This week, I would like to take this space so generously allotted to me to speak to those readers who are not, as we say, "One Of Us." As a Minnesotan of long standing, I feel qualified to speak for the people of this fine state, and so when I see an article like this, it pains me. In the past few years, the idea of "Minnesota Nice" has been challenged by a competing idea: the idea that Minnesotans are "nice, but not friendly." According to the writers who talk to transplants to our state, they feel that Minnesotans are unfailingly polite and kind, but also slow to warm up to newcomers, and so I'm afraid that we Minnesotans are developing a reputation for being passive-aggressive, cold-hearted, and two-faced.
I want to explain what's going on here, for those of you who are new to our state: It's not that we don't like you. We actually think you're pretty great. You're from interesting places, places that we have never been. Your cuisine extends beyond hotdish. You can think of things to talk about besides the weather and the Vikings. In fact, now that we mention it, I'll bet we were boring you, weren't we? We just rambled on about any silly thing we could think of, and while we were taking about the new Target that's going in over by the mall, we thought we saw your attention wander for a second -- you just glanced over our shoulder, a little bit like you were wishing that there was somebody else you could talk to, maybe somebody that wasn't talking about a high school hockey tournament.
We'd love for you to come over for dinner, we really would, but what would we talk about? You were asking about the theater scene here, and we haven't been to the Guthrie for years now. You don't have an opinion on Joe Mauer yet. You seemed bored when we were talking about the winter of 1997 when we got all that snow.
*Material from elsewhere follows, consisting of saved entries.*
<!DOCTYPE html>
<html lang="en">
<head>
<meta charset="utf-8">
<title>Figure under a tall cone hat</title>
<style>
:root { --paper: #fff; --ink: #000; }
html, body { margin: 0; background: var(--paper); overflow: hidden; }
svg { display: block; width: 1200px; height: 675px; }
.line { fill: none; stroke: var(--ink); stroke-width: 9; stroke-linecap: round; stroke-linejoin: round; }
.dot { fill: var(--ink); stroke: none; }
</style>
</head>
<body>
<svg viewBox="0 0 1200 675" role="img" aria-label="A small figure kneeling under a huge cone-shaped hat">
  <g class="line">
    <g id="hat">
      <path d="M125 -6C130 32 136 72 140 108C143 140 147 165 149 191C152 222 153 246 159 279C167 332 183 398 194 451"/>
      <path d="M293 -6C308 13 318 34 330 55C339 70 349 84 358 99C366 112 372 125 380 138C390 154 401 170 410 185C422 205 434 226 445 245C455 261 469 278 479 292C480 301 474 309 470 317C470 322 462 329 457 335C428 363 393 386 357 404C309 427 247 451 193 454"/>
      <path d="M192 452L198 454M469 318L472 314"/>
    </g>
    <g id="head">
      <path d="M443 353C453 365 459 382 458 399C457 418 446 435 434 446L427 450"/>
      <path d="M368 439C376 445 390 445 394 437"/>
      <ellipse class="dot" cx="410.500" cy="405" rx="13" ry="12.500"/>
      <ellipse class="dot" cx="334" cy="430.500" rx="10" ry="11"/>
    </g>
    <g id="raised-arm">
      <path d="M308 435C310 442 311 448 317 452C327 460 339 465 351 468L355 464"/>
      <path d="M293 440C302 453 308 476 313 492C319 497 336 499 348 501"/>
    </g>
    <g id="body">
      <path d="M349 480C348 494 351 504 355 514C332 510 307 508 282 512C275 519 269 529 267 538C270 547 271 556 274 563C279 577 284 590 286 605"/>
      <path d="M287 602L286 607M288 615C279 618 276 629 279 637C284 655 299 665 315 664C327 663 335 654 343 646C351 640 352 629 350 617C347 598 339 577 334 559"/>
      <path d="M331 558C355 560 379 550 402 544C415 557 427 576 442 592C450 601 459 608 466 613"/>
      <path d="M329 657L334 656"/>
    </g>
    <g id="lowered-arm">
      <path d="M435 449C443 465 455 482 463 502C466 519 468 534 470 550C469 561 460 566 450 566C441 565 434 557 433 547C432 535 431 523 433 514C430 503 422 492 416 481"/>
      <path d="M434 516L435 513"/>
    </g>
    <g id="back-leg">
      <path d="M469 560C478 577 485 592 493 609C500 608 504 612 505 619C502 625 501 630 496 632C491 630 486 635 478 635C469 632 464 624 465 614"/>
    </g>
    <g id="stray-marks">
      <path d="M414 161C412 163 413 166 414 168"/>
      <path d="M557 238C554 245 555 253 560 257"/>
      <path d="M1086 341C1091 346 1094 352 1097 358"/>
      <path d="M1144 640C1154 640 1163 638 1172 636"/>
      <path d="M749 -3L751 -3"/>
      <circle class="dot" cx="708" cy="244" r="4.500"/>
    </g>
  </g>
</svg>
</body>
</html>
And what would we make for dinner? Something tells me that mushroom soup and tuna-based foods do not pass for acceptable dinner in your house. You seem classy and with it. We feel like you can do better. We wish we had Craig Finn's phone number, or somebody like that -- they would interest you. They would make you like it here, not boring old us.
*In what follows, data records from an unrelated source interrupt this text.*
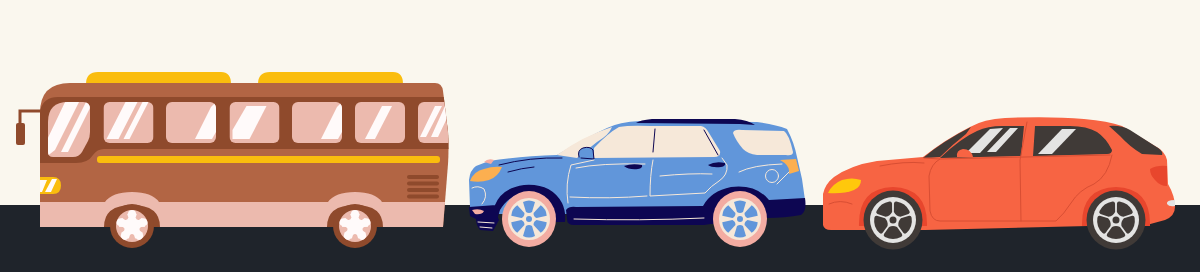
<!DOCTYPE html>
<html lang="en">
<head>
<meta charset="utf-8">
<title>Vehicles on a road</title>
<style>
:root{
  --sky:#faf7ee; --road:#1f242b;
  --bus:#b26544; --bus-dark:#8f4a2c; --blush:#ecbaae; --shine:#fffafa; --gold:#fabd0e;
  --blue:#6196da; --navy:#0d0652; --cream:#f6e8d9; --amber:#fcaf50; --pink:#f3aca2;
  --red:#f76443; --red-line:#d84e33; --red-deep:#e8462d; --char:#403a37; --silver:#e4e4e3; --lemon:#ffc80c;
}
html,body{margin:0;height:100%;overflow:hidden;background:var(--sky)}
svg{display:block;width:1200px;height:272px}
.sky{fill:var(--sky)} .road{fill:var(--road)}
.bus{fill:var(--bus)} .bus-dark{fill:var(--bus-dark)} .blush{fill:var(--blush)} .shine{fill:var(--shine)} .gold{fill:var(--gold)}
.blue{fill:var(--blue)} .navy{fill:var(--navy)} .cream{fill:var(--cream)} .amber{fill:var(--amber)} .pink{fill:var(--pink)}
.red{fill:var(--red)} .red-deep{fill:var(--red-deep)} .char{fill:var(--char)} .silver{fill:var(--silver)} .lemon{fill:var(--lemon)}
.line{fill:none;stroke-width:1;stroke-linecap:round;stroke-linejoin:round}
.line-cream{stroke:var(--cream)} .line-navy{stroke:var(--navy)} .line-red{stroke:var(--red-line)}
.bus-arm{fill:none;stroke:var(--bus-dark);stroke-width:3}
</style>
</head>
<body>
<svg viewBox="0 0 1200 272" role="img" aria-label="A brown bus, a blue SUV and a red hatchback in a row on a dark road">
  <defs>
    <clipPath id="bus-shape"><path d="M40 227V113Q40 83 70 83H435Q442 83 443 91L448 132Q449 150 448 164L443 227Z"/></clipPath>
    <clipPath id="bus-windscreen"><path d="M48 152V122Q48 102 68 102H83Q90 102 90 109V132Q90 137 88 141L82 152Q79 157 73 157H53Q48 157 48 152Z"/></clipPath>
    <clipPath id="bus-pane"><rect width="50" height="41" rx="6"/></clipPath>
    <clipPath id="bus-lamp"><path d="M40 177H53Q61 177 61 185.500Q61 194 53 194H40Z"/></clipPath>
    <clipPath id="hatch-front-glass"><path d="M940 158Q961 138 977 131Q988 126 1002 126H1024L1021 156Z"/></clipPath>
    <clipPath id="hatch-rear-glass"><path d="M1035 126H1070Q1087 126 1097 132Q1106 138 1112 150Q1112 154 1107 154L1033 156Z"/></clipPath>

    <g id="bus-wheel">
      <circle class="bus-dark" r="22"/>
      <circle class="blush" r="16"/>
      <g class="shine">
        <circle r="13"/>
        <g id="bus-hub-lobe"><circle cy="-12" r="4"/></g>
        <use href="#bus-hub-lobe" transform="rotate(72)"/>
        <use href="#bus-hub-lobe" transform="rotate(144)"/>
        <use href="#bus-hub-lobe" transform="rotate(216)"/>
        <use href="#bus-hub-lobe" transform="rotate(288)"/>
      </g>
      <g class="blush">
        <path id="bus-hub-notch" d="M-4-15H4L2-9Q0-7-2-9Z" transform="rotate(36)"/>
        <use href="#bus-hub-notch" transform="rotate(72)"/>
        <use href="#bus-hub-notch" transform="rotate(144)"/>
        <use href="#bus-hub-notch" transform="rotate(216)"/>
        <use href="#bus-hub-notch" transform="rotate(288)"/>
      </g>
    </g>

    <g id="suv-wheel">
      <ellipse class="pink" rx="27" ry="28"/>
      <circle class="cream" r="21"/>
      <g class="blue">
        <path id="suv-spoke-gap" d="M-6-17Q0-20 6-17L3-7Q0-5-3-7Z"/>
        <use href="#suv-spoke-gap" transform="rotate(60)"/>
        <use href="#suv-spoke-gap" transform="rotate(120)"/>
        <use href="#suv-spoke-gap" transform="rotate(180)"/>
        <use href="#suv-spoke-gap" transform="rotate(240)"/>
        <use href="#suv-spoke-gap" transform="rotate(300)"/>
        <circle r="3"/>
      </g>
    </g>

    <g id="hatch-wheel">
      <circle class="char" r="29.500"/>
      <circle class="silver" r="23"/>
      <g class="char">
        <path id="hatch-spoke-gap" d="M-8-17Q0-21 8-17Q10-16 9-14L4-7Q0-5-4-7L-9-14Q-10-16-8-17Z" transform="rotate(36)"/>
        <use href="#hatch-spoke-gap" transform="rotate(72)"/>
        <use href="#hatch-spoke-gap" transform="rotate(144)"/>
        <use href="#hatch-spoke-gap" transform="rotate(216)"/>
        <use href="#hatch-spoke-gap" transform="rotate(288)"/>
        <circle r="3.500"/>
      </g>
    </g>
  </defs>

  <rect class="sky" width="1200" height="272"/>
  <rect class="road" y="205" width="1200" height="67"/>

  <g id="bus">
    <path class="bus-arm" d="M20 126V111H44"/>
    <rect class="bus-dark" x="16" y="123" width="9" height="22" rx="2"/>
    <path class="gold" d="M86 84Q86 72 98 72H221Q231 72 231 84ZM258 84Q258 72 270 72H393Q403 72 403 84Z"/>
    <g clip-path="url(#bus-shape)">
      <rect class="bus" x="40" y="83" width="410" height="145"/>
      <path class="bus-dark" d="M40 110Q44 97 58 97H450V149H104Q97 149 93 155Q88 163 76 163H40Z"/>
      <path class="blush" d="M40 202H105Q112 192 132 192Q152 192 159 202H328Q335 192 355 192Q375 192 382 202H450V228H40Z"/>
      <g clip-path="url(#bus-windscreen)">
        <rect class="blush" x="46" y="100" width="46" height="60"/>
        <path class="shine" d="M66 100H80L55 150L46 157V142ZM86 102L92 104L68 152H61Z"/>
      </g>
      <g transform="translate(103.500 102)" clip-path="url(#bus-pane)">
        <rect class="blush" width="50" height="41"/>
        <path class="shine" d="M22 0H34L15 37H3ZM39 0H45L26 37H20Z"/>
      </g>
      <g transform="translate(166 102)" clip-path="url(#bus-pane)">
        <rect class="blush" width="50" height="41"/>
        <path class="shine" d="M45 5L50 0V30L46 37H29Z"/>
      </g>
      <g transform="translate(229.500 102)" clip-path="url(#bus-pane)">
        <rect class="blush" width="50" height="41"/>
        <path class="shine" d="M17 4H37L20 37H3V28Z"/>
      </g>
      <g transform="translate(292 102)" clip-path="url(#bus-pane)">
        <rect class="blush" width="50" height="41"/>
        <path class="shine" d="M45 5L50 0V30L46 37H29Z"/>
      </g>
      <g transform="translate(355 102)" clip-path="url(#bus-pane)">
        <rect class="blush" width="50" height="41"/>
        <path class="shine" d="M27 4H37L20 37H10Z"/>
      </g>
      <g transform="translate(418 102)" clip-path="url(#bus-pane)">
        <rect class="blush" width="50" height="41"/>
        <path class="shine" d="M17 4H24L8 35H2ZM27 4L32 10L20 35H13Z"/>
      </g>
      <rect class="gold" x="97" y="156" width="343" height="7" rx="3"/>
      <g class="bus-dark">
        <rect id="bus-vent" x="407" y="175" width="32" height="4" rx="2"/>
        <use href="#bus-vent" y="6.500"/>
        <use href="#bus-vent" y="13"/>
        <use href="#bus-vent" y="19.500"/>
      </g>
      <g clip-path="url(#bus-lamp)">
        <rect class="gold" x="40" y="177" width="21" height="17"/>
        <path class="shine" d="M40 180H47L42 192H40ZM52 179H57L51 192H45Z"/>
      </g>
      <path class="bus-dark" d="M104 227Q104 205 132 205Q160 205 160 227ZM327 227Q327 205 355 205Q383 205 383 227Z"/>
    </g>
    <use href="#bus-wheel" x="132" y="226"/>
    <use href="#bus-wheel" x="355" y="226"/>
  </g>

  <g id="suv">
    <path class="blue" d="M470 207L469 180Q470 170 476 166L489 161Q520 156 557 155Q585 138 607 128Q619 122 640 121L757 122Q775 124 787 129Q794 142 797 157L802 179L805 200L770 214H480Z"/>
    <path class="cream" d="M557 155Q583 136 612 127Q609 135 597 142L577 158Z"/>
    <path class="navy" d="M636 123Q640 120 652 119H735Q748 120 755 125L740 124Z"/>
    <path class="cream" d="M594 158L594 148Q608 133 619 127Q630 125 650 126H701Q706 127 709 133L720 151Q721 157 714 157ZM733 133Q734 129 742 130L784 131Q789 134 793 152Q793 156 786 155L757 155Q748 154 743 149Q736 141 733 133Z"/>
    <path class="blue" d="M579 158Q577 150 583 148Q590 146 593 150L594 159Z"/>
    <path class="line line-navy" d="M579 157Q577 150 583 148Q590 146 593 150L594 159L581 158"/>
    <path class="line line-navy" d="M655 129L653 152M704 130L718 155M499 165Q530 157 562 158M508 172Q522 168 534 167"/>
    <path class="line line-cream" d="M594 160L571 165Q565 184 568 203M653 160Q650 175 650 196L705 193Q711 186 719 181Q728 175 727 165L722 158M576 168Q600 163 645 164M660 176Q690 173 712 174M570 197Q610 199 647 196M739 172Q753 165 782 164M777 184L791 170"/>
    <path class="amber" d="M470 181Q474 171 484 169Q493 166 502 167Q498 177 489 180Q480 183 470 181ZM780 160L796 159L799 171L789 174Q791 166 780 160Z"/>
    <path class="pink" d="M484 162Q488 158 494 160L491 164Z"/>
    <circle class="line line-cream" cx="772" cy="176" r="6.500"/>
    <path class="line line-cream" d="M472 188Q478 185 484 189Q488 197 482 204"/>
    <path class="navy" d="M469 207L496 205Q497 216 499 220L493 231L480 230Q476 225 476 219L470 216ZM495 205Q502 188 524 185Q551 183 562 203Q566 211 565 222H552Q549 194 529 193Q510 193 500 210L497 220ZM566 210Q569 206 576 207L703 206Q711 191 731 187Q756 184 769 200L805 198Q807 211 801 215Q785 218 767 218V224H711L704 225H574Q567 225 567 219Z"/>
    <path class="pink" d="M472 210Q479 208 484 211Q482 215 475 214Z"/>
    <path class="line line-cream" d="M574 219Q640 221 704 218M478 222L494 223M480 227L492 228"/>
    <path class="navy" d="M624 166Q632 163 642 165Q643 168 638 169Q629 170 624 166ZM708 165Q715 161 725 163Q726 166 721 167Q712 168 708 165Z"/>
    <use href="#suv-wheel" x="529" y="219"/>
    <use href="#suv-wheel" x="740" y="219"/>
  </g>

  <g id="hatchback">
    <path class="red" d="M823 225V194Q825 184 834 177Q851 165 877 161L923 157Q946 139 970 127Q984 119 1005 118Q1050 116 1084 119Q1108 121 1122 126L1155 146Q1165 151 1167 160L1168 184Q1175 196 1175 207Q1175 216 1165 220L1143 226H1088L925 230H831Q824 230 823 225Z"/>
    <path class="char" d="M923 158Q943 141 971 127L966 134Q953 144 940 157ZM1109 126Q1121 125 1130 130L1155 146Q1164 151 1162 155L1142 154Q1130 147 1120 136Z"/>
    <g clip-path="url(#hatch-front-glass)">
      <rect class="char" x="938" y="124" width="90" height="36"/>
      <path class="silver" d="M990 129L1003 128L980 153H966ZM1010 128H1018L996 152H987Z"/>
    </g>
    <g clip-path="url(#hatch-rear-glass)">
      <rect class="char" x="1030" y="124" width="85" height="34"/>
      <path class="silver" d="M1062 129H1076L1052 154H1038Z"/>
    </g>
    <path class="red" d="M957 157Q956 150 963 149Q971 149 973 157Z"/>
    <path class="line line-red" d="M924 158L940 159Q931 164 929 176L930 211Q932 221 940 221H1056Q1064 214 1071 203Q1079 190 1094 184Q1108 176 1112 155M940 159L1110 155M1027 122L1020 160L1021 221M880 166Q904 161 924 163M829 204Q840 199 852 204"/>
    <path class="lemon" d="M828 193Q832 184 842 180Q852 177 861 180Q861 187 854 190Q844 194 828 193Z"/>
    <path class="red-deep" d="M1167 166V186Q1160 186 1155 180Q1150 175 1150 169Q1157 165 1167 166Z"/>
    <path class="silver" d="M1175 200V206Q1169 207 1167 204Q1166 200 1175 200Z"/>
    <path class="red-deep" d="M859 226Q858 188 893 187Q928 188 927 226H920Q919 194 893 193Q868 194 866 226ZM1082 226Q1081 188 1116 187Q1151 188 1150 226H1143Q1142 194 1116 193Q1091 194 1089 226Z"/>
    <use href="#hatch-wheel" x="893" y="220"/>
    <use href="#hatch-wheel" x="1116" y="220"/>
  </g>
</svg>
</body>
</html>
So we're sorry, newcomers. It's not that we're not warming up to you. It's just that we figure you wouldn't like us very much, and that you would rather be left alone until you can find some people that are more your speed. (We were also raised to believe that politeness involves turning down any offer at least twice before accepting, just to make sure that you really mean it, so you'll have to keep on us for awhile if you're really interested in being friends.)
On with the links:
*Suhrith Parthasarathay, writing for the great Run of Play, has an interesting look at some of the latest research in psychology and sociology regarding the function of fandom in today's society -- especially regarding those of us who are fans of overseas teams that effectively do not exist in our own worlds. Key quote: "Merely because fans today choose their teams due to marketing via newer media, as opposed to supporting a team that is from their locality or that their family supported, doesn’t necessarily make fandom inherently less pure than it was earlier."
*Over at Twinkie Town, Brandon Warne has a chat from last fall with Twins prospect Joe Benson, who gives an interesting interview despite being quoted as saying, "I'm not that interesting of a guy."
*You may have missed Clark Kellogg's interview with President Obama and Prime Minister Cameron, but I think the key takeaway from the whole thing is that the President is interested in learning about cricket.
*And finally, I like to save something slightly less weighty for the last link of the week. But it's been so nice out that everything seems airy, right now, so let's just unload a ton of feathers:
*As a reminder that pretty much anyone could have been an NFL kicker 40 years ago, here's a photo taken from the goalpost of Vikings kicker Fred Cox trying a field goal.
Here's Ricky Rubio trying to smile us all the way through the pain of losing him.
Ilya Bryzgalov is just, like, a citizen of this crazy universe, man.
Man, all that money has turned wheelchair curlers into doped-up monsters with no regard for the rules.